Wed, Oct 13th, 2010, 6pm - 7pm
Wills Memorial Building
A public lecture of the Intelligent Systems Laboratory

Attendance is free. - Prebooking is recommended.
Pls email to:

Alan Turing (1912-1954) is conventionally counted as a British
mathematical logician, who in his own time was recognised for his
discovery of the fundamental property of computability in 1936. His
central part in the emergence of the practical electronic computer in
1945 was much less well appreciated by his contemporaries, and until
the lifting of official secrecy a generation later, very few knew of
his crucial code-breaking role in the Second World War. But from a
modern perspective, perhaps the most striking feature of his work is
that from the outset he was concerned with the nature of the human
mind and its embodiment in the brain. In this talk I will show how
this fundamental concern manifested itself in his early life and then
flowered in different ways through his computational innovations.

Dr. Andrew Hodges is a Tutorial Fellow in Mathematics, Wadham College,
University of Oxford.
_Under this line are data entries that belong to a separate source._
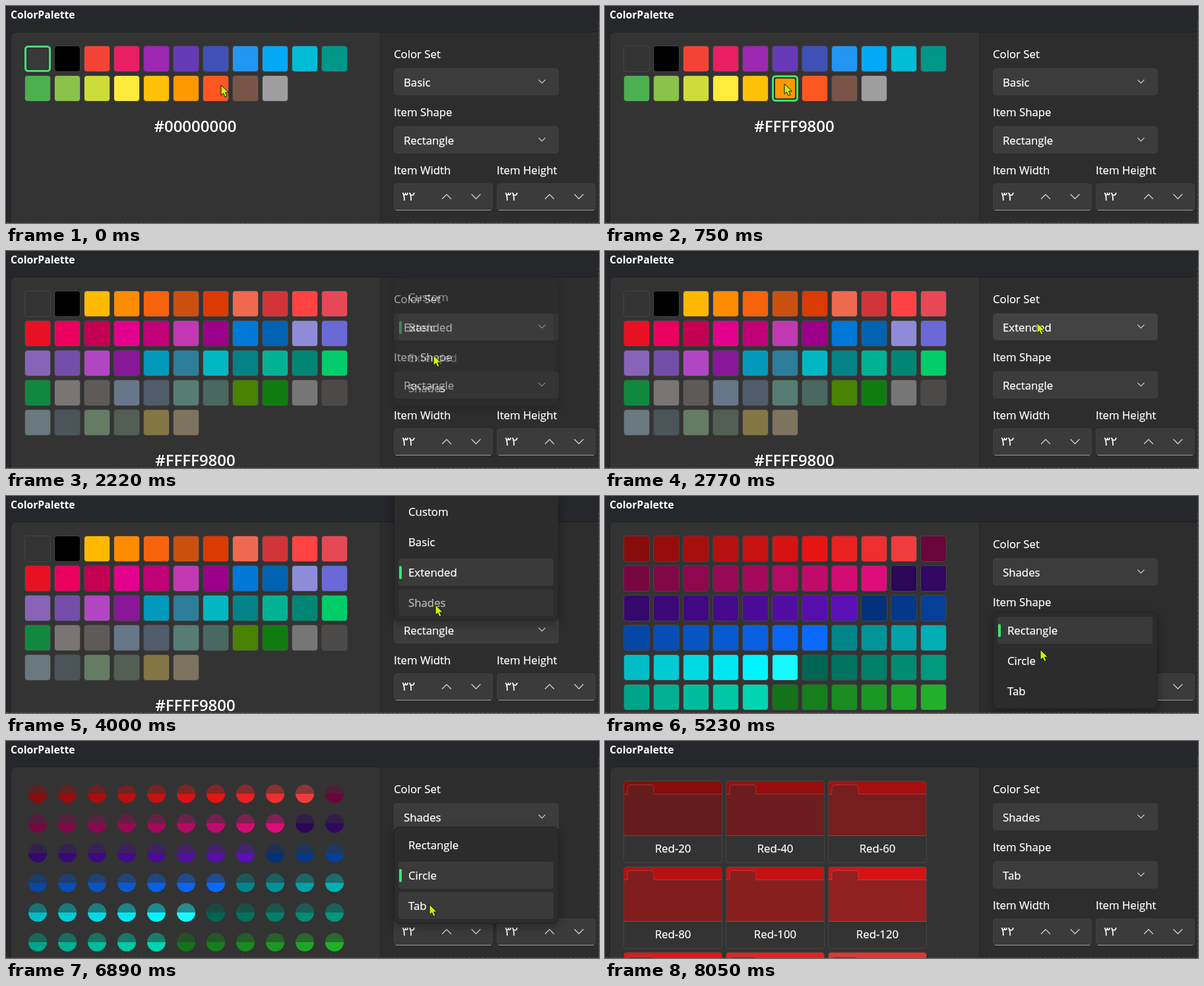
An HTML page that plays this animation: 899x329 px, repeating every 8450 ms.

```html
<!DOCTYPE html>
<html lang="en">
<head>
<meta charset="utf-8">
<title>ColorPalette</title>
<style>
  html, body { margin: 0; width: 100%; height: 100%; overflow: hidden; background: #26272a; }
  svg { display: block; color: #fff; font: 16.8px "Open Sans", "Noto Sans", "DejaVu Sans", sans-serif; }
  text { fill: currentColor; stroke: currentColor; stroke-width: .25; white-space: pre; }
  .title { font-size: 15.7px; font-weight: 700; stroke: none; }
  .hex { font-size: 24px; font-weight: 600; text-anchor: middle; stroke: none; }
  .mid { text-anchor: middle; }
  .num { font-family: "DejaVu Sans", sans-serif; font-size: 19px; stroke: none; }
  .pressed { color: #bbb; }
  .chev { fill: none; stroke: #d0d0d0; stroke-width: 1.3; stroke-linecap: round; stroke-linejoin: round; }
  .menu { fill: #2c2c2c; stroke: #222; filter: drop-shadow(0 5px 7px rgba(0, 0, 0, .3)); }
</style>
</head>
<body>
<svg id="stage" width="899" height="329" viewBox="0 0 899 329"></svg>
<script>
const LOOP = 8450, GREEN = '#3ae374', EDGE = 'stroke="#444"';
const stage = document.getElementById('stage');

// Bursts of motion: start, end, number of pictures
const bursts = [
  [200, 1030, 13], [1100, 1940, 13], [2010, 2080, 2], [2220, 2290, 2], [2490, 3320, 13],
  [3390, 3660, 5], [4000, 4130, 2], [4460, 4950, 8], [5090, 5440, 6], [5840, 6680, 12],
  [6750, 7170, 7], [7440, 7590, 3], [7910, 8050, 3]
];
const ticks = [0, ...bursts.flatMap(([a, b, n]) =>
  Array.from({ length: n }, (_, i) => a + Math.floor(i * (b - a) / (n - 1))))];

// Pointer path: time, x, y
const path = [
  [130, 326, 120], [480, 272, 118], [690, 272, 118], [1030, 530, 122], [1100, 545, 122],
  [1380, 651, 119], [1590, 651, 119], [2010, 648, 158], [2420, 648, 158], [2766, 655, 109],
  [3320, 655, 109], [3660, 651, 165], [4390, 651, 165], [4740, 660, 196], [5020, 660, 196],
  [5230, 660, 233], [5370, 658, 244], [5770, 658, 244], [6190, 655, 198], [6680, 655, 198],
  [6890, 642, 248], [7840, 642, 248], [8050, 622, 340]
];

const sets = ['Custom', 'Basic', 'Extended', 'Shades'];
const shapes = ['Rectangle', 'Circle', 'Tab'];
const menus = [
  { open: 1390, press: 2080, pick: 2220, gone: 2290, items: sets, from: 1, to: 2, y: 116 },
  { open: 2980, press: 4000, pick: 4130, gone: 4130, items: sets, from: 2, to: 3, y: 116 },
  { open: 4790, press: 5440, pick: 5840, gone: 5900, items: shapes, from: 0, to: 1, y: 204 },
  { open: 6390, press: 7440, pick: 7510, gone: 7580, items: shapes, from: 1, to: 2, y: 204 }
];

const hexList = s => s.split(' ').map(c => c === '-' ? 'none' : '#' + c);
const basic = hexList('- 000 F44336 E91E63 9C27B0 673AB7 3F51B5 2196F3 03A9F4 00BCD4 009688 ' +
  '4CAF50 8BC34A CDDC39 FFEB3B FFC107 FF9800 FF5722 795548 9E9E9E');
const extended = hexList('- 000 FFB900 FF8C00 F7630C CA5010 DA3B01 EF6950 D13438 FF4343 E74856 ' +
  'E81123 EA005E C30052 E3008C BF0077 C239B3 9A0089 0078D7 0063B1 8E8CD8 6B69D6 ' +
  '8764B8 744DA9 B146C2 881798 0099BC 2D7D9A 00B7C3 038387 00B294 018574 00CC6A ' +
  '10893E 7A7574 5D5A58 68768A 515C6B 567C73 486860 498205 107C10 767676 4C4A48 ' +
  '69797E 4A5459 647C64 525E54 847545 7E735F');

// Ten shades through three stops, the middle one at index `mid`
function ramp(a, b, c, mid) {
  const rgb = s => [0, 2, 4].map(i => parseInt(s.substr(i, 2), 16));
  return Array.from({ length: 10 }, (_, i) => {
    const [p, q, k] = i < mid ? [rgb(a), rgb(b), i / mid] : [rgb(b), rgb(c), (i - mid) / (9 - mid)];
    return `rgb(${p.map((v, j) => Math.round(v + (q[j] - v) * k))})`;
  });
}
const shades = [
  ...ramp('870c0c', 'e61414', 'f03c3c', 6), ...ramp('6a063a', 'a40a5c', 'de0c7a', 5),
  ...ramp('2c0658', '460a8c', '5b0fb6', 5), ...ramp('03317a', '0855c2', '0a6aff', 5),
  ...ramp('00868a', '00f4ff', '18f8ff', 8), ...ramp('006654', '00a488', '00d4b0', 5),
  ...ramp('14721a', '20b02a', '40c84a', 5)
].slice(0, 66);

const rect = (x, y, w, h, r, fill, more = '') =>
  `<rect x="${x}" y="${y}" width="${w}" height="${h}" rx="${r}" fill="${fill}" ${more}/>`;
const text = (x, y, s, cls = '', more = '') => `<text x="${x}" y="${y}" class="${cls}" ${more}>${s}</text>`;
const chevron = (x, y, w, dir) =>
  `<path class="chev" d="M${x - w} ${y - w * dir / 2}l${w} ${w * dir}l${w} ${-w * dir}"/>`;

function spinner(x, label) {
  return text(x, 255, label) +
    rect(x + .5, 269.5, 149, 40, 4, '#3b3b3b', 'stroke="#414141"') +
    `<path d="M${x + 3} 309.5h144" stroke="#9a9a9a"/>` +
    text(x + 12, 295, '٣٢', 'num', 'direction="ltr"') +
    chevron(x + 80, 289, 6.5, -1) + chevron(x + 124.5, 289, 6.5, 1);
}

function combo(y, label, hot) {
  return rect(588.5, y - 20.5, 249, 40, 4, hot ? '#434343' : '#3c3c3c', 'stroke="#424242"') +
    text(603, y + 6, label) + chevron(812.5, y - 1, 4.7, 1);
}

function swatch(x, y, color, selected) {
  if (!selected) return rect(x - .5, y - .5, 39, 39, 4, color, EDGE);
  return rect(x + .5, y + .5, 37, 37, 4, '#333', `stroke="${GREEN}" stroke-width="3"`) +
    rect(x + 4, y + 4, 30, 30, 2, color === 'none' ? '#393939' : color);
}

function dot(x, y, color) {
  return `<circle cx="${x}" cy="${y}" r="14" fill="${color}" opacity=".45"/>` +
    `<path d="M${x - 14} ${y}a14 14 0 0 0 28 0z" fill="${color}"/>`;
}

function folder(x, y, color, name) {
  const shape = `M${x} ${y + 20}h5.5v-10q0 -4 4 -4h32q4 0 4 4v10H${x + 149}v63h-149z`;
  return `<path d="M${x} ${y + 83.5}V${y + 4}q0 -4 4 -4h141q4 0 4 4v79.5z" fill="${color}"/>` +
    `<path d="${shape}" fill="#333" fill-opacity=".42" stroke="#fff" stroke-opacity=".15"/>` +
    rect(x, y, 149, 124, 4, 'none', EDGE) +
    text(x + 74.5, y + 108, name, 'mid');
}

function palette(set, shape, selected) {
  const colors = [, basic, extended, shades][set];
  if (shape === 2)
    return shades.slice(0, 9).map((c, i) =>
      folder(28.5 + 155 * (i % 3), 60.5 + 130 * Math.floor(i / 3), c, 'Red-' + (i + 1) * 20)).join('');
  return colors.map((c, i) => {
    const x = 29 + 45 * (i % 11), y = 61 + 45 * Math.floor(i / 11);
    return shape ? dot(x + 19, y + 19, c) : swatch(x, y, c, set === 1 && i === selected);
  }).join('');
}

// The menu unfolds from its chosen row; its shadow appears once it is fully open
function menu(m, t, px, py) {
  const top = m.y - 46 * m.from - 28, bottom = m.y + 46 * (m.items.length - 1 - m.from) + 27;
  const k = Math.min(1, (t - m.open) / 250), pad = k < 1 ? 0 : 30;
  const reach = Math.max(m.y - top, bottom - m.y) * (.33 + .67 * (1 - (1 - k) ** 3)) + pad;
  const rows = m.items.map((label, i) => {
    const y = m.y + 46 * (i - m.from);
    const pressed = t >= m.press && i === m.to;
    const lit = i === m.from || (Math.abs(py - y) < 16 && px > 595 && px < 830);
    return (pressed ? rect(595, y - 21, 235, 41, 4, '#333') : lit ? rect(595, y - 21, 235, 41, 4, '#3a3a3a') : '') +
      (i === m.from ? rect(596, y - 10, 4, 20, 2, GREEN) : '') +
      text(610, y + 6, label, pressed ? 'pressed' : '');
  }).join('');
  return `<clipPath id="fold">${rect(588 - pad, m.y - reach, 250 + 2 * pad, 2 * reach, 0, '#000')}</clipPath>` +
    `<g clip-path="url(#fold)" opacity="${t >= m.pick ? .45 : 1}">` +
    rect(588.5, top + .5, 249, bottom - top - 1, 8, '#2c2c2c', 'class="menu"') + rows + '</g>';
}

function pointerAt(t) {
  const i = path.findIndex(p => p[0] > t);
  if (i === 0) return path[0].slice(1);
  if (i < 0) return path[path.length - 1].slice(1);
  const [a, b] = [path[i - 1], path[i]];
  const k = (t - a[0]) / (b[0] - a[0]), e = k * k * (3 - 2 * k);
  return [a[1] + (b[1] - a[1]) * e, a[2] + (b[2] - a[2]) * e];
}

function pointer(x, y, resize) {
  const d = resize
    ? 'M0 -11l4.5 5.5h-3v11h3L0 11l-4.5 -5.5h3v-11h-3z'
    : 'M0 0V15.5L3.6 12.3L6 18L9 16.8L6.6 11.2H11.5z';
  return `<path transform="translate(${x} ${y})" d="${d}" fill="#c8f500" stroke="#111" stroke-linejoin="round"/>`;
}

function draw(t) {
  let set = 1, shape = 0;
  for (const m of menus) if (t >= m.pick) m.items === sets ? set = m.to : shape = m.to;
  const open = menus.find(m => t >= m.open && t < m.gone);
  const [px, py] = pointerAt(t);
  const hot = y => !open && px > 588 && px < 838 && Math.abs(py - y) < 20;
  const picked = t >= 610;

  stage.innerHTML =
    rect(0, 0, 899, 329, 0, '#26272a') +
    rect(7.5, 39.5, 920, 320, 8, '#2d2d2d', 'stroke="#202123"') +
    '<path d="M567 40H16q-8 0 -8 8v290h559z" fill="#333"/>' +
    '<path d="M567.5 40v289" stroke="#252525"/>' +
    '<path d="M898.5 25V329M0 328.5H899" stroke="#4a4545" stroke-dasharray="4 3"/>' +
    text(7, 19, 'ColorPalette', 'title') +
    palette(set, shape, picked ? 16 : 0) +
    (set < 3 ? text(287, set === 1 ? 191 : 326, picked ? '#FFFF9800' : '#00000000', 'hex') : '') +
    text(588, 79, 'Color Set') + combo(115.5, sets[set], hot(116)) +
    text(588, 167, 'Item Shape') + combo(203.5, shapes[shape], hot(204)) +
    spinner(588, 'Item Width') + spinner(744, 'Item Height') +
    (open ? menu(open, t, px, py) : '') +
    pointer(px, py, t >= 1390 && t < 1500);
}

let shown = -1;
function frame(now) {
  const t = now % LOOP;
  const tick = ticks.filter(v => v <= t).pop();
  if (tick !== shown) draw(shown = tick);
  requestAnimationFrame(frame);
}
frame(0);
</script>
</body>
</html>
```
Andrew Hodges works primarily on new
developments in fundamental physics, but is best known to the general
public as the biographer of the British founder of modern computer
science, Alan Turing (1912-1954).

His book Alan Turing: The Enigma has been translated into
several languages (winning a literary prize), has been dramatised for stage
and television and was chosen by Michael Holroyd as part of a list of
50 'essential' books (that were currently available in print) in The
Guardian, 1 June 2002. Dr. Hodges serves on the Turing Centenary
Advisory Committee.